## Task instructions
Which of the lines in the data mention the string "neck"? List them all.

Saved data entries
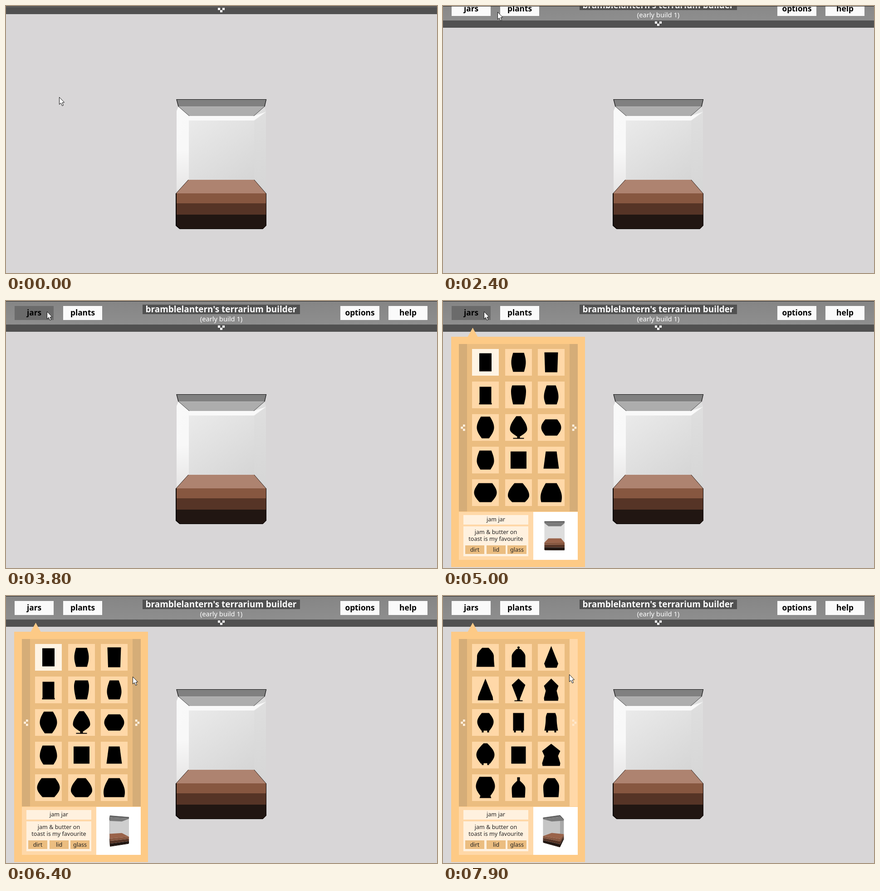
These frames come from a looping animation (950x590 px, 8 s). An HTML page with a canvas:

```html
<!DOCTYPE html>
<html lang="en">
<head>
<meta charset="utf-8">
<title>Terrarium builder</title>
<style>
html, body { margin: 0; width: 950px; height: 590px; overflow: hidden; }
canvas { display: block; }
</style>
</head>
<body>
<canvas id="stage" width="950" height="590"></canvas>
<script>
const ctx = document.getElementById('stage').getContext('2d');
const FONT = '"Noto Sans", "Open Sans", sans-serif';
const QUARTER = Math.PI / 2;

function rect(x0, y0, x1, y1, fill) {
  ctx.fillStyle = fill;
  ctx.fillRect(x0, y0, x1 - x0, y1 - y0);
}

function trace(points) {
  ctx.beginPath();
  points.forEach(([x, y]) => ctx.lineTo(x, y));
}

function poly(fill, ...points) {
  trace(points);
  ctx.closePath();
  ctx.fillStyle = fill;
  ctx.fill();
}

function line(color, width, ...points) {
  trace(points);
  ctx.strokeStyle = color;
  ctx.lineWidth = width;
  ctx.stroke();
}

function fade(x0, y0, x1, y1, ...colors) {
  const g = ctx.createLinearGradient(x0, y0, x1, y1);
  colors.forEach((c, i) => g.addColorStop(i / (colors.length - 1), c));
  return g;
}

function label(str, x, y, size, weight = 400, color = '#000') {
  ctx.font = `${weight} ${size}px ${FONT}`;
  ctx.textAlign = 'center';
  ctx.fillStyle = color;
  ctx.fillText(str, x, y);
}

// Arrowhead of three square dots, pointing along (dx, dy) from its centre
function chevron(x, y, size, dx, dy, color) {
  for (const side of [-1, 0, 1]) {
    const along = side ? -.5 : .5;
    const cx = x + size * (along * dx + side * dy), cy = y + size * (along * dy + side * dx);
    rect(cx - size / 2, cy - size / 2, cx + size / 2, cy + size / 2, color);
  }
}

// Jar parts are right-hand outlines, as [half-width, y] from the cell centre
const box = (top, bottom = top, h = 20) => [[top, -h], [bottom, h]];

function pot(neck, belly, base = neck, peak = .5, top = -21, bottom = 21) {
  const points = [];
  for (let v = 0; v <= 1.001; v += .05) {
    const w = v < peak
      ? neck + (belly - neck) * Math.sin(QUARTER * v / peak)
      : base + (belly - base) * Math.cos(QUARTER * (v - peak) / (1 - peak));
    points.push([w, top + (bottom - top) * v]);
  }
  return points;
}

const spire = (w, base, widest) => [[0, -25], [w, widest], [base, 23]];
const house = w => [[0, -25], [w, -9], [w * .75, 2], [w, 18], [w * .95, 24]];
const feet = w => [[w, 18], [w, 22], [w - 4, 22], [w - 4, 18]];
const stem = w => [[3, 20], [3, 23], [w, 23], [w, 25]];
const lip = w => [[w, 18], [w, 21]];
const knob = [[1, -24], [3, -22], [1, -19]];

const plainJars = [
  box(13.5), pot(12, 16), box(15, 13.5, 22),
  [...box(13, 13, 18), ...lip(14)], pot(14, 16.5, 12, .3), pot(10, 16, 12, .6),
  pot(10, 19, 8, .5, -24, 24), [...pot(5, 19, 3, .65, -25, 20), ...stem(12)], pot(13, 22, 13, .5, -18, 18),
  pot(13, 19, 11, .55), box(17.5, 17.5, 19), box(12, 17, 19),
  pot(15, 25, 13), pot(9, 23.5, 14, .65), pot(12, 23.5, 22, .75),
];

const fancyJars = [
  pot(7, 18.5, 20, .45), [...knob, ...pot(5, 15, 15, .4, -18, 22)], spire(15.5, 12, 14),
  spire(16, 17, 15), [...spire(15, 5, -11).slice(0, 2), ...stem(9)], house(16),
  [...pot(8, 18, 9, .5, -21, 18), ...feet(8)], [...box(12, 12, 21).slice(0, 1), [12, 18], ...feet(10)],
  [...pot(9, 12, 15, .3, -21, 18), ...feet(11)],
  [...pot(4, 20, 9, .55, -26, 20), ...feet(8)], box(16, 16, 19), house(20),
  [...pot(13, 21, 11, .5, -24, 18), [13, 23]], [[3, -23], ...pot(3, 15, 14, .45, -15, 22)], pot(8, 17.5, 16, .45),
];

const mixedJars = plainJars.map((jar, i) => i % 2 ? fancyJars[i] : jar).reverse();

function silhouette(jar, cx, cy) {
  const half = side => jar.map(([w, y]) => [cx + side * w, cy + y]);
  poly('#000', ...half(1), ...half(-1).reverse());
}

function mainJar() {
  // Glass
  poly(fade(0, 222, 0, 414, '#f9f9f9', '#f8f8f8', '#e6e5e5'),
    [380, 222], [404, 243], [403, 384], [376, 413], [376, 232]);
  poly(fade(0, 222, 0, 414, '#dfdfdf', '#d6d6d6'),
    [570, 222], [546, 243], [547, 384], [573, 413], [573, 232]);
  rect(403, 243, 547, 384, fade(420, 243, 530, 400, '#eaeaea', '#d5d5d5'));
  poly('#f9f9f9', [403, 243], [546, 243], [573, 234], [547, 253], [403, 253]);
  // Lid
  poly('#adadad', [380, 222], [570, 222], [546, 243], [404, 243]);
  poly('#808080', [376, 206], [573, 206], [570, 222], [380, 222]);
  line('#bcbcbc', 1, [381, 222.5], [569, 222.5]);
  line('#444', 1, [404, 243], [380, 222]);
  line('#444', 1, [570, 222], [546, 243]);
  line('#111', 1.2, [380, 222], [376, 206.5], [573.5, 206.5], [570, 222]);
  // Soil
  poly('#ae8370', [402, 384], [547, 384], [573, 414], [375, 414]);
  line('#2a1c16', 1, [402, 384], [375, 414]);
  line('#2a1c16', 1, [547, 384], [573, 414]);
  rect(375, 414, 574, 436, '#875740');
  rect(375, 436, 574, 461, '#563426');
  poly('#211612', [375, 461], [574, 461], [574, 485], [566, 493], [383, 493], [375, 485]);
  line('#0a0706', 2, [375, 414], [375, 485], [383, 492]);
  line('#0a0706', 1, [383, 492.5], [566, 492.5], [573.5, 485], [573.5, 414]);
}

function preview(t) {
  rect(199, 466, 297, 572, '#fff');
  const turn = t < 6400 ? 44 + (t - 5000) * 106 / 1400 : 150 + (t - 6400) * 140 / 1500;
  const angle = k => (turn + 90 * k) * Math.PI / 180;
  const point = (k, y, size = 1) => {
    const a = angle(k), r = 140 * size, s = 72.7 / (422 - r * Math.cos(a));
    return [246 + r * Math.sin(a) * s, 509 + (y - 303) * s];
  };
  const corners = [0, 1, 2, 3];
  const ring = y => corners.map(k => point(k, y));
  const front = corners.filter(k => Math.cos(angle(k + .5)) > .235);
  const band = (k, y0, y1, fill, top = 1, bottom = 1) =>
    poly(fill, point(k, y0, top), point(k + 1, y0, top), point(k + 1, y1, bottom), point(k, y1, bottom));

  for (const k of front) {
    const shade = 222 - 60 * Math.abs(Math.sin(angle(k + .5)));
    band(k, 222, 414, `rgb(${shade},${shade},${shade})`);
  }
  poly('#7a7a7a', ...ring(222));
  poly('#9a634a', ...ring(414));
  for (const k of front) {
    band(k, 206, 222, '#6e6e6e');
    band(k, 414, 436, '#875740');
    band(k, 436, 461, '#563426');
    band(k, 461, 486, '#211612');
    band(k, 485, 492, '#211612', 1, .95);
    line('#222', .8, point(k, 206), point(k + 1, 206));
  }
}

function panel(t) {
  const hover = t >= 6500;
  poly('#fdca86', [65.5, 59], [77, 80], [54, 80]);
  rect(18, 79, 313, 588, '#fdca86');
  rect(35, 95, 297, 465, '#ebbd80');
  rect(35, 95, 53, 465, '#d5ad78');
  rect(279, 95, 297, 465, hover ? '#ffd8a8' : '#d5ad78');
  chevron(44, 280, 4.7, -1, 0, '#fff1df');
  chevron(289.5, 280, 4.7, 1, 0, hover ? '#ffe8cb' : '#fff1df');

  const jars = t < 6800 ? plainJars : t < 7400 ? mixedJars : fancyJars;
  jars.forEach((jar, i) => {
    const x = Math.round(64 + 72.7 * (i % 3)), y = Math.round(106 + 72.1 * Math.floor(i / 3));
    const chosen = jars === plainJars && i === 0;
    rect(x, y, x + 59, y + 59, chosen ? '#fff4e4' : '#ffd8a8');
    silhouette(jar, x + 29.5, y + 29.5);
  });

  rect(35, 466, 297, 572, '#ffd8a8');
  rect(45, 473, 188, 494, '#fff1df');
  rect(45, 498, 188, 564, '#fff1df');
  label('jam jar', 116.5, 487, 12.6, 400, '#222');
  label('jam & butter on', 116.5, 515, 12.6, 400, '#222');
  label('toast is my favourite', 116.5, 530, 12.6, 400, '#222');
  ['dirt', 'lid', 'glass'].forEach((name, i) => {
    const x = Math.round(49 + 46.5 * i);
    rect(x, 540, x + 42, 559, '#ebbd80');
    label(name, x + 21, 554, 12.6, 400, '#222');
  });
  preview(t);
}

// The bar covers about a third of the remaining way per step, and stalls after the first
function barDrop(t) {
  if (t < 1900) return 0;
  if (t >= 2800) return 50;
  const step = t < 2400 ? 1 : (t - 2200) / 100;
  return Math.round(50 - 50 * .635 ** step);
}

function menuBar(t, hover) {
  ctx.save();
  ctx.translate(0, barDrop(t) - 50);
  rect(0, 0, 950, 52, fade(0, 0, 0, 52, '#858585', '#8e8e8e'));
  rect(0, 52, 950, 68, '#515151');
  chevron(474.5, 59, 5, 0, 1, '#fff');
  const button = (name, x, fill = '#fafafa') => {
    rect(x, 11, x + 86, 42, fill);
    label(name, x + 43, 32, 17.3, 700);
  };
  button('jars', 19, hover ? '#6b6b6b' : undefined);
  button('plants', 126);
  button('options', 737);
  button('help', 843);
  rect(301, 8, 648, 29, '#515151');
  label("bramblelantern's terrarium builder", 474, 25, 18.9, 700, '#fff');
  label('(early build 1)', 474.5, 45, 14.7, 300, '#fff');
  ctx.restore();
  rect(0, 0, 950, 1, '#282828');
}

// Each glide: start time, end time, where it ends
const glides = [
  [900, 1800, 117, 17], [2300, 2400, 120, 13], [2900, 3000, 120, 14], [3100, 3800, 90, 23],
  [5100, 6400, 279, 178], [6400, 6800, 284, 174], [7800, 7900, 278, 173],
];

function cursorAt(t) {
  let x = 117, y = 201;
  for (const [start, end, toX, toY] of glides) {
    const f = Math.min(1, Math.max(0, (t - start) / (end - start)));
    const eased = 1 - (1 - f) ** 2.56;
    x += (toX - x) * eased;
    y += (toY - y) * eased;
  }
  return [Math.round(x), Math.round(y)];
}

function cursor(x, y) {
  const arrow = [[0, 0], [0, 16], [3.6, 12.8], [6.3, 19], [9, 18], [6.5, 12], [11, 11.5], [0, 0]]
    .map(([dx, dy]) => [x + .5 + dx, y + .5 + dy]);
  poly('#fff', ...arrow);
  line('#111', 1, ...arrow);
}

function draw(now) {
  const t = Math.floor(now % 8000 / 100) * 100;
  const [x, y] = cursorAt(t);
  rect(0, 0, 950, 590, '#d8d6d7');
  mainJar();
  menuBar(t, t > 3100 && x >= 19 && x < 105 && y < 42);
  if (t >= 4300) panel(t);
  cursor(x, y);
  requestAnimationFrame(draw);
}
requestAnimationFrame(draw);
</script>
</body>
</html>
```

## Answer space
function pot(neck, belly, base = neck, peak = .5, top = -21, bottom = 21) {
      ? neck + (belly - neck) * Math.sin(QUARTER * v / peak)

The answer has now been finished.